Theatre critic John Lahr recalls his mother, showgirl Mildred Lahr, in "My Mother the Ziegfeld Girl," published in the May 13 issue of The New Yorker magazine.
The memoir forms a companion piece to Notes on a Cowardly Lion, Lahr's acclaimed biography of his father, comedian Bert Lahr, who played the Cowardly Lion in the film The Wizard of Oz and starred in Broadway musicals.
In the New Yorker article, Lahr writes about his how his mother grew up in an emotionally neglectful household, and learned to rely on her looks to win approval. She made her N.Y. stage debut as the prize in a beauty contest, and went on to appear in the choruses of several Broadway revues, including George White's Scandals of 1931, where she met Lahr and married him soon after.
"She loved Satchmo and Ella Fitzgerald, especially when they sang Cole Porter," Lahr writes. "Mom and Dad had lived ion the same floor of the Waldorf Towers as Porter in 1940, when they were first married and Dad was starring with Ethel Merman in Porter's DuBarry Was a Lady."
The article is accompanied by a fetching photo of his mother in her prime, beaming in a bathing suit on the running board of an old car.

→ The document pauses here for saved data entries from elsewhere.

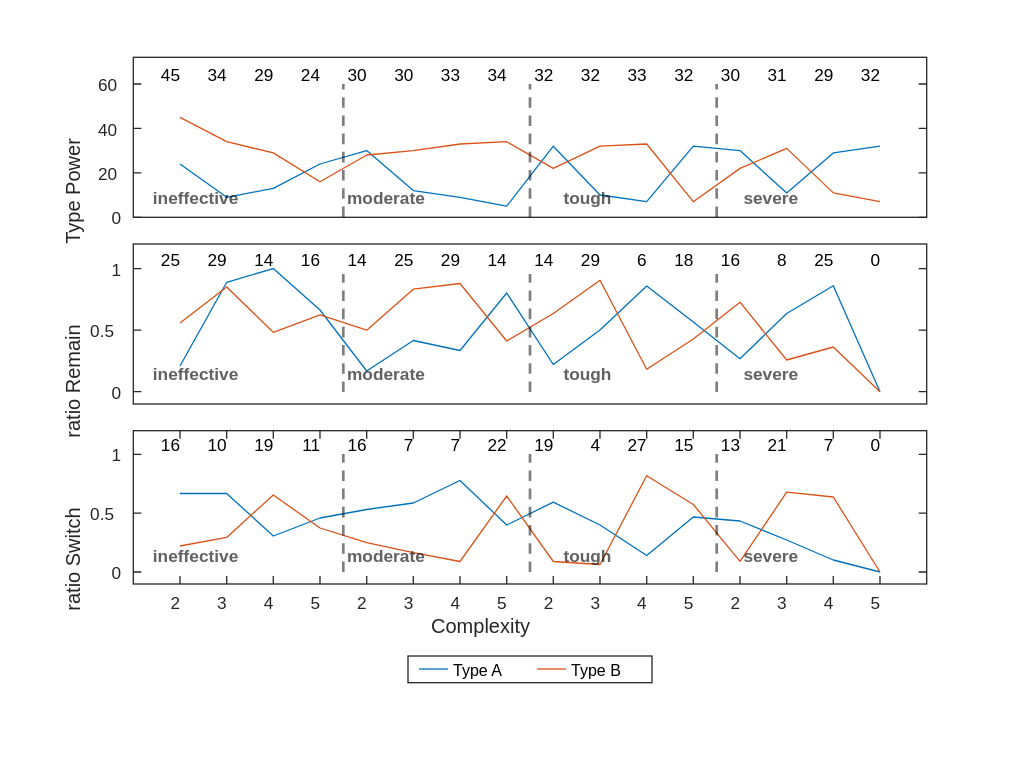
<!DOCTYPE html>
<html lang="en">
<head>
<meta charset="utf-8">
<title>Type A and Type B by complexity</title>
<style>
:root { --paper: #fff; --ink: #000; --axis: #262626; --band: rgba(0, 0, 0, .62); --divider: rgba(0, 0, 0, .5); --type-a: #0072bd; --type-b: #d95319; }
* { box-sizing: border-box; margin: 0; }
body { width: 1023px; height: 767px; overflow: hidden; background: var(--paper); }
.figure { position: relative; width: 1023px; height: 767px; font: 17.2px/20px "Liberation Sans", Arial, sans-serif; color: var(--axis); }
.plot { position: absolute; left: 0; top: 0; }
.plot * { fill: none; }
.frame { stroke: var(--axis); stroke-width: 1.3; }
.divider { stroke: var(--divider); stroke-width: 2.7; stroke-dasharray: 10.6 7.6; }
.type-a, .type-b { stroke-width: 1.3; stroke-linejoin: round; }
.type-a { stroke: var(--type-a); }
.type-b { stroke: var(--type-b); }
.row { position: absolute; left: 133.3px; width: 746.7px; display: grid; grid-template-columns: repeat(16, 1fr); text-align: right; }
.counts { color: var(--ink); }
.bands span, .scale span { position: absolute; white-space: nowrap; }
.bands { position: absolute; left: 0; width: 1023px; height: 20px; font-size: 17.3px; font-weight: bold; color: var(--band); }
.bands :nth-child(1) { left: 152.8px; }
.bands :nth-child(2) { left: 347px; }
.bands :nth-child(3) { left: 563.4px; }
.bands :nth-child(4) { left: 743.4px; }
.scale { position: absolute; left: 0; top: 0; width: 121px; }
.scale span { right: 0; }
.scale .tens { right: 4px; }
.scale .half { right: 7px; }
.axis-title { position: absolute; width: 140px; height: 24px; font-size: 20px; font-weight: normal; line-height: 24px; text-align: center; white-space: nowrap; }
.upright { left: 3px; transform: rotate(-90deg); }
.legend { position: absolute; left: 408px; top: 656px; width: 244px; height: 27px; display: grid; grid-template-columns: 118px 1fr; padding: 5px 0 0 45px; font-size: 16px; color: var(--ink); }
</style>
</head>
<body>
<main class="figure">
<svg class="plot" width="1023" height="767" viewBox="0 0 1023 767" role="img" aria-label="Three line charts comparing Type A and Type B">
  <defs>
    <path id="x-ticks" d="M180 0v8M226.7 0v8M273.3 0v8M320 0v8M366.7 0v8M413.3 0v8M460 0v8M506.7 0v8M553.3 0v8M600 0v8M646.7 0v8M693.3 0v8M740 0v8M786.7 0v8M833.3 0v8M880 0v8"/>
    <path id="y-tick" d="M133.3 0h8M926.7 0h-8"/>
  </defs>
  <g class="frame">
    <rect x="133.3" y="57.3" width="793.4" height="160"/>
    <use href="#y-tick" y="84"/><use href="#y-tick" y="128.4"/><use href="#y-tick" y="172.8"/><use href="#y-tick" y="217.3"/>
    <rect x="133.3" y="244" width="793.4" height="160"/>
    <use href="#y-tick" y="268.6"/><use href="#y-tick" y="330.2"/><use href="#y-tick" y="391.7"/>
    <rect x="133.3" y="430.7" width="793.4" height="153.3"/>
    <use href="#y-tick" y="454.3"/><use href="#y-tick" y="513.2"/><use href="#y-tick" y="572"/>
    <use href="#x-ticks" y="430.7"/><use href="#x-ticks" y="576"/>
    <rect x="408" y="656" width="244" height="26.7"/>
  </g>
  <g class="type-a">
    <polyline points="180,164 226.7,197.3 273.3,188.4 320,164 366.7,150.6 413.3,190.6 460,197.3 506.7,206.2 553.3,146.2 600,195 646.7,201.7 693.3,146.2 740,150.6 786.7,192.9 833.3,152.9 880,146.2"/>
    <polyline points="180,366 226.7,282.3 273.3,268.6 320,310 366.7,371 413.3,340.5 460,350.5 506.7,293 553.3,364.5 600,330 646.7,286 693.3,322 740,358.7 786.7,313.5 833.3,285.8 880,391.7"/>
    <polyline points="180,493.5 226.7,493.5 273.3,536 320,518 366.7,509.5 413.3,503 460,480.5 506.7,525 553.3,502.2 600,525 646.7,555.5 693.3,517 740,521 786.7,540 833.3,560 880,572"/>
    <path d="M419 669h29"/>
  </g>
  <g class="type-b">
    <polyline points="180,117.3 226.7,141.7 273.3,152.9 320,181.7 366.7,155 413.3,150.6 460,144 506.7,141.7 553.3,168.4 600,146.2 646.7,144 693.3,201.7 740,168.4 786.7,148.4 833.3,192.9 880,201.7"/>
    <polyline points="180,323 226.7,287 273.3,332.3 320,314.8 366.7,330.2 413.3,289.2 460,283.5 506.7,341 553.3,313.5 600,280.3 646.7,369.3 693.3,339 740,302.2 786.7,360 833.3,347 880,391.7"/>
    <polyline points="180,546 226.7,537.4 273.3,495 320,528 366.7,542.6 413.3,552.6 460,561.5 506.7,496 553.3,561.5 600,564.5 646.7,475.7 693.3,504.5 740,561.3 786.7,492.2 833.3,497 880,572"/>
    <path d="M537 669h29"/>
  </g>
  <g class="divider">
    <path d="M343.3 217V84M530 217V84M716.7 217V84"/>
    <path d="M343.3 392V274M530 392V274M716.7 392V274"/>
    <path d="M343.3 572V454M530 572V454M716.7 572V454"/>
  </g>
</svg>

<section>
  <h2 class="axis-title upright" style="top:179px">Type Power</h2>
  <div class="scale"><span class="tens" style="top:75px">60</span><span class="tens" style="top:120px">40</span><span class="tens" style="top:164px">20</span><span style="top:208px">0</span></div>
  <div class="row counts" style="top:65px"><span>45</span><span>34</span><span>29</span><span>24</span><span>30</span><span>30</span><span>33</span><span>34</span><span>32</span><span>32</span><span>33</span><span>32</span><span>30</span><span>31</span><span>29</span><span>32</span></div>
  <div class="bands" style="top:188px"><span>ineffective</span><span>moderate</span><span>tough</span><span>severe</span></div>
</section>

<section>
  <h2 class="axis-title upright" style="top:369px">ratio Remain</h2>
  <div class="scale"><span style="top:260px">1</span><span class="half" style="top:321px">0.5</span><span style="top:383px">0</span></div>
  <div class="row counts" style="top:250px"><span>25</span><span>29</span><span>14</span><span>16</span><span>14</span><span>25</span><span>29</span><span>14</span><span>14</span><span>29</span><span>6</span><span>18</span><span>16</span><span>8</span><span>25</span><span>0</span></div>
  <div class="bands" style="top:364px"><span>ineffective</span><span>moderate</span><span>tough</span><span>severe</span></div>
</section>

<section>
  <h2 class="axis-title upright" style="top:547px">ratio Switch</h2>
  <div class="scale"><span style="top:445px">1</span><span class="half" style="top:504px">0.5</span><span style="top:563px">0</span></div>
  <div class="row counts" style="top:435px"><span>16</span><span>10</span><span>19</span><span>11</span><span>16</span><span>7</span><span>7</span><span>22</span><span>19</span><span>4</span><span>27</span><span>15</span><span>13</span><span>21</span><span>7</span><span>0</span></div>
  <div class="bands" style="top:546px"><span>ineffective</span><span>moderate</span><span>tough</span><span>severe</span></div>
  <div class="row" style="top:593px"><span>2</span><span>3</span><span>4</span><span>5</span><span>2</span><span>3</span><span>4</span><span>5</span><span>2</span><span>3</span><span>4</span><span>5</span><span>2</span><span>3</span><span>4</span><span>5</span></div>
</section>

<p class="axis-title" style="left:410.5px;top:614px">Complexity</p>
<div class="legend"><span>Type A</span><span>Type B</span></div>
</main>
</body>
</html>
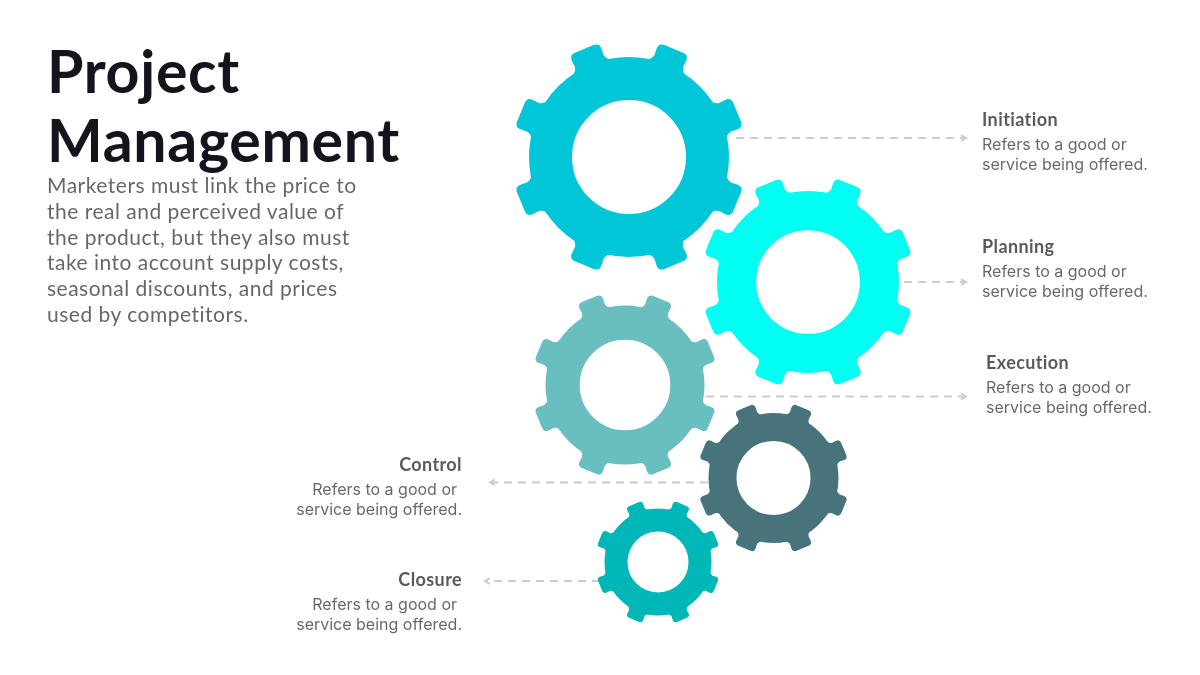
<!DOCTYPE html>
<html lang="en">
<head>
<meta charset="utf-8">
<title>Project Management</title>
<style>
  :root {
    --paper: #ffffff;
    --ink: #14151c;
    --text: #666666;
    --label: #5a5a5a;
    --connector: #cccccc;
    --initiation: #00c6d7;
    --planning: #00fff2;
    --execution: #69bec0;
    --control: #47747b;
    --closure: #00b7b7;
  }
  * { box-sizing: border-box; margin: 0; padding: 0; }
  html, body { width: 1200px; height: 675px; overflow: hidden; background: var(--paper); }
  .slide { position: relative; width: 1200px; height: 675px; overflow: hidden; }
  .intro {
    display: flex;
    flex-direction: column;
    width: 420px;
    padding: 36px 0 0 47px;
    white-space: nowrap;
    font-family: Lato, "Open Sans", sans-serif;
  }
  h1 { font-size: 59px; line-height: 69px; font-weight: 700; letter-spacing: 0.7px; color: var(--ink); }
  .summary { margin-top: -2px; font-size: 21px; line-height: 25.8px; letter-spacing: 0.5px; color: var(--text); }
  .diagram { position: absolute; left: 0; top: 0; }
  .connectors { fill: none; stroke: var(--connector); stroke-width: 2; }
  .dashes { stroke-dasharray: 8 6; }
  .step {
    position: absolute;
    display: flex;
    flex-direction: column;
    gap: 4px;
    white-space: nowrap;
    color: var(--text);
  }
  .step h2 { font: 700 18px/22px Lato, "Open Sans", sans-serif; letter-spacing: 0.4px; color: var(--label); }
  .step p { font: 400 16px/20px Inter, "Open Sans", sans-serif; }
  .initiation { left: 982px; top: 108px; }
  .planning { left: 982px; top: 235px; }
  .execution { left: 986px; top: 351px; }
  .control, .closure { right: 738px; text-align: right; }
  .control { top: 453px; }
  .closure { top: 568px; }
  .control span, .closure span { padding-right: 5px; }
</style>
</head>
<body>
<main class="slide">
  <svg class="diagram" width="1200" height="675" viewBox="0 0 1200 675" aria-hidden="true">
    <defs>
      <path id="tooth" d="M-30 -92Q-16 -97 -15.500 -104L-16 -111Q-16 -117 -10 -117H10Q16 -117 16 -111L15.500 -104Q16 -97 30 -92Z"/>
      <g id="tooth-pair">
        <use href="#tooth" transform="rotate(22.5)"/>
        <use href="#tooth" transform="rotate(202.5)"/>
      </g>
      <g id="gear" fill="currentColor">
        <circle r="78.500" fill="none" stroke="currentColor" stroke-width="43"/>
        <use href="#tooth-pair"/>
        <use href="#tooth-pair" transform="rotate(45)"/>
        <use href="#tooth-pair" transform="rotate(90)"/>
        <use href="#tooth-pair" transform="rotate(135)"/>
      </g>
      <path id="arrowhead" d="M-5 -3L0 0L-5 3"/>
    </defs>

    <g class="connectors">
      <g class="dashes">
        <line x1="736" y1="138" x2="964" y2="138"/>
        <line x1="904" y1="282" x2="964" y2="282"/>
        <line x1="706" y1="396.500" x2="964" y2="396.500"/>
        <line x1="708" y1="482.500" x2="491" y2="482.500"/>
        <line x1="600" y1="581" x2="486" y2="581"/>
      </g>
      <use href="#arrowhead" x="966" y="138"/>
      <use href="#arrowhead" x="966" y="282"/>
      <use href="#arrowhead" x="966" y="396.500"/>
      <use href="#arrowhead" transform="translate(490 482.500) scale(-1 1)"/>
      <use href="#arrowhead" transform="translate(485 581) scale(-1 1)"/>
    </g>

    <g class="gears">
      <use href="#gear" color="var(--initiation)" transform="translate(629 157)"/>
      <use href="#gear" color="var(--planning)" transform="translate(808 282) scale(.91)"/>
      <use href="#gear" color="var(--execution)" transform="translate(625 385) scale(.795)"/>
      <use href="#gear" color="var(--control)" transform="translate(773.500 478) scale(.65)"/>
      <use href="#gear" color="var(--closure)" transform="translate(658 562) scale(.535)"/>
    </g>
  </svg>

  <header class="intro">
    <h1>Project<br>Management</h1>
    <p class="summary">Marketers must link the price to<br>the real and perceived value of<br>the product, but they also must<br>take into account supply costs,<br>seasonal discounts, and prices<br>used by competitors.</p>
  </header>

  <section class="step initiation">
    <h2>Initiation</h2>
    <p>Refers to a good or<br>service being offered.</p>
  </section>
  <section class="step planning">
    <h2>Planning</h2>
    <p>Refers to a good or<br>service being offered.</p>
  </section>
  <section class="step execution">
    <h2>Execution</h2>
    <p>Refers to a good or<br>service being offered.</p>
  </section>
  <section class="step control">
    <h2>Control</h2>
    <p><span>Refers to a good or</span><br>service being offered.</p>
  </section>
  <section class="step closure">
    <h2>Closure</h2>
    <p><span>Refers to a good or</span><br>service being offered.</p>
  </section>
</main>
</body>
</html>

The story goes on to chronicle the often stormy but genuinely affectionate relationship between the comic and the showgirl, delving into his mother's infidelities and expanding further on his father's poignant insecurities, as chronicled in the earlier book.